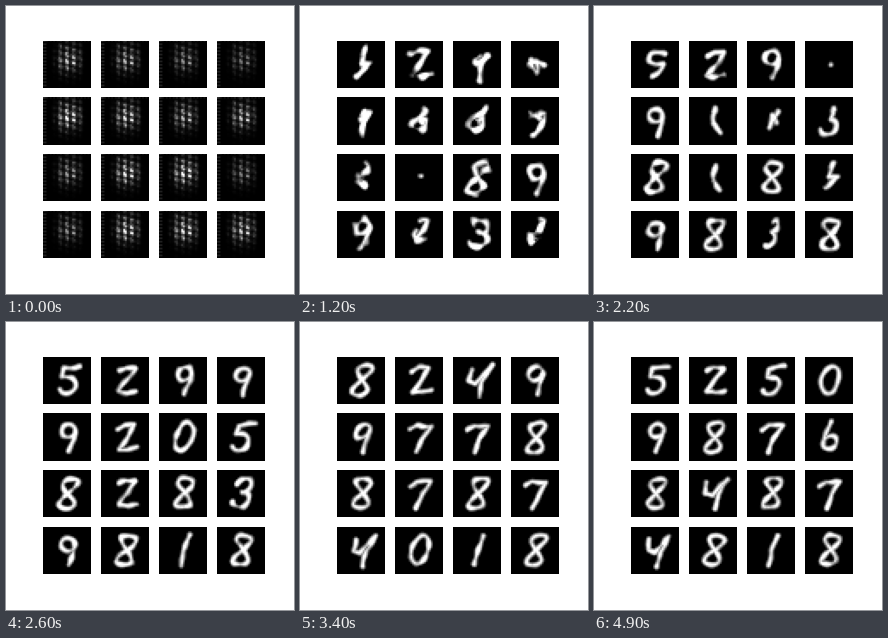
These frames come from a looping animation (288 px wide and 288 px high, 5.1 s). A matplotlib script:

```python
import numpy as np
import matplotlib.pyplot as plt
from matplotlib.animation import FuncAnimation

SIZE, FRAMES, LAST = 28, 51, 49
KEYS = [6, 18, 26, 34, 42, 49]  # epochs at which a tile resembles each of its digits
DIGITS = ["395885", "222222", "499455", "369900",
          "499999", "892798", "890777", "435886",
          "188888", "692794", "888888", "993777",
          "999444", "388008", "331111", "188888"]

Y, X = np.mgrid[0:SIZE, 0:SIZE].astype(float)


def arc(cx, cy, rx, ry, start, stop):
    t = np.radians(np.linspace(start, stop, 30))
    return np.column_stack([cx + rx * np.cos(t), cy + ry * np.sin(t)])


def stroke(*parts, n=64):
    """Join points and arcs into one pen stroke of n evenly spaced points."""
    path = np.vstack(parts)
    steps = np.hypot(*np.diff(path, axis=0).T)
    length = np.concatenate([[0], np.cumsum(steps)])
    at = np.linspace(0, length[-1], n)
    return np.column_stack([np.interp(at, length, axis) for axis in path.T])


def figure_eight():
    t = np.linspace(0, 2 * np.pi, 80)
    return np.column_stack([.75 * np.sin(2 * t), -np.cos(t)])


NINE = stroke(arc(-.1, -.4, .7, .45, -20, -380), (.5, 0), (.3, 1))
PEN = {
    "0": stroke(arc(0, 0, .85, .95, -60, 300)),
    "1": stroke((.3, -1), (-.1, 0), (-.1, 1)),
    "2": stroke((-.9, -.6), (-.3, -.85), (.7, -.85), (.1, 0), (-.6, .8), (.3, .85), (1.2, .7)),
    "3": stroke(arc(0, -.5, .75, .45, 200, 450), arc(0, .4, .85, .5, -90, 160)),
    "4": stroke((-.9, -.7), (-.9, .05), (-.2, .2), (1.1, -1), (.4, .1), (.4, 1.1)),
    "5": stroke((1, -.95), (-.6, -.75), (-.7, -.2), arc(0, .4, .8, .55, -90, 150)),
    "6": -NINE,
    "7": stroke((-1.2, -.5), (-.6, -.8), (.8, -.75), (.2, .1), (-.1, 1)),
    "8": stroke(figure_eight()),
    "9": NINE,
}


def waves(rng, scale, epoch):
    """Smooth noise that drifts a little from epoch to epoch."""
    angles, phases = rng.uniform(0, 2 * np.pi, (2, 5))
    drift = rng.normal(0, .25, 5) * epoch
    return sum(np.sin(scale * (X * np.cos(a) + Y * np.sin(a)) + p + d)
               for a, p, d in zip(angles, phases, drift)) / 2.5


def pen_points(index, epoch):
    place = np.interp(epoch, KEYS, range(len(KEYS)))
    i = min(int(place), len(KEYS) - 2)
    u = place - i
    u = u * u * (3 - 2 * u)
    x, y = ((1 - u) * PEN[DIGITS[index][i]] + u * PEN[DIGITS[index][i + 1]]).T
    return 14.3 + 5.8 * x - 1.6 * y, 13.6 + 8.6 * y


def digit(index, epoch):
    """A soft stroke, torn into blobs early on and cleaner with every epoch."""
    rng = np.random.default_rng(20 + index)
    youth = np.exp(-epoch / 9)
    bend, p, q = .4 + youth, *rng.uniform(0, 2 * np.pi, 2)
    px, py = pen_points(index, epoch)
    px, py = (px + bend * np.sin(.3 * py + p + .3 * epoch),
              py + bend * np.sin(.3 * px + q - .3 * epoch))
    gap = np.hypot(X[..., None] - px, Y[..., None] - py).min(axis=-1)
    tear = (.35 + 2.4 * youth) * waves(rng, .75, epoch)
    return np.clip(.5 + (1.25 + .4 * youth + tear - gap) / 1.7, 0, 1)


def lattice(index):
    """Untrained output: a faint dotted grid, brightest above the middle."""
    grain = np.random.default_rng(5).uniform(.3, 1.1, X.shape)
    gain = np.random.default_rng(index).uniform(.6, 1.5)
    columns = .1 + np.cos(np.pi * (X - 9.5) / 4) ** 2
    rows = .25 + .75 * np.cos(np.pi * (Y - 8 - .3 * X) / 4) ** 2
    envelope = np.exp(-((X - 14.5) / 7) ** 4 - ((Y - 10.5) / 7.5) ** 2)
    border = .13 * (X < 2) * (Y % 2 == 0) + .07 * (Y < 1) * (X % 2 == 0)
    return np.clip(gain * grain * columns * rows * envelope + border, 0, 1)


def picture(index, epoch):
    grown = min(1, epoch / 2)
    return np.maximum(grown * digit(index, epoch), max(0, 1 - epoch / 3) * lattice(index))


fig, axes = plt.subplots(4, 4, figsize=(4, 4), dpi=72, facecolor="white")
fig.subplots_adjust(left=.125, right=.9, bottom=.125, top=.88, wspace=.2, hspace=.2)
images = []
for ax in axes.flat:
    ax.axis("off")
    images.append(ax.imshow(np.zeros((SIZE, SIZE)), cmap="gray", vmin=0, vmax=1))


def update(frame):
    for index, image in enumerate(images):
        image.set_data(picture(index, min(frame, LAST)))
    return images


anim = FuncAnimation(fig, update, frames=FRAMES, interval=100, repeat=True, repeat_delay=0)
plt.show()
```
■ ■ ■ ■
-- ASSIGNMENT --
Across the listing above, find each line that holds the word "length". Give only how many there are.

-- WRITTEN RESPONSE --
3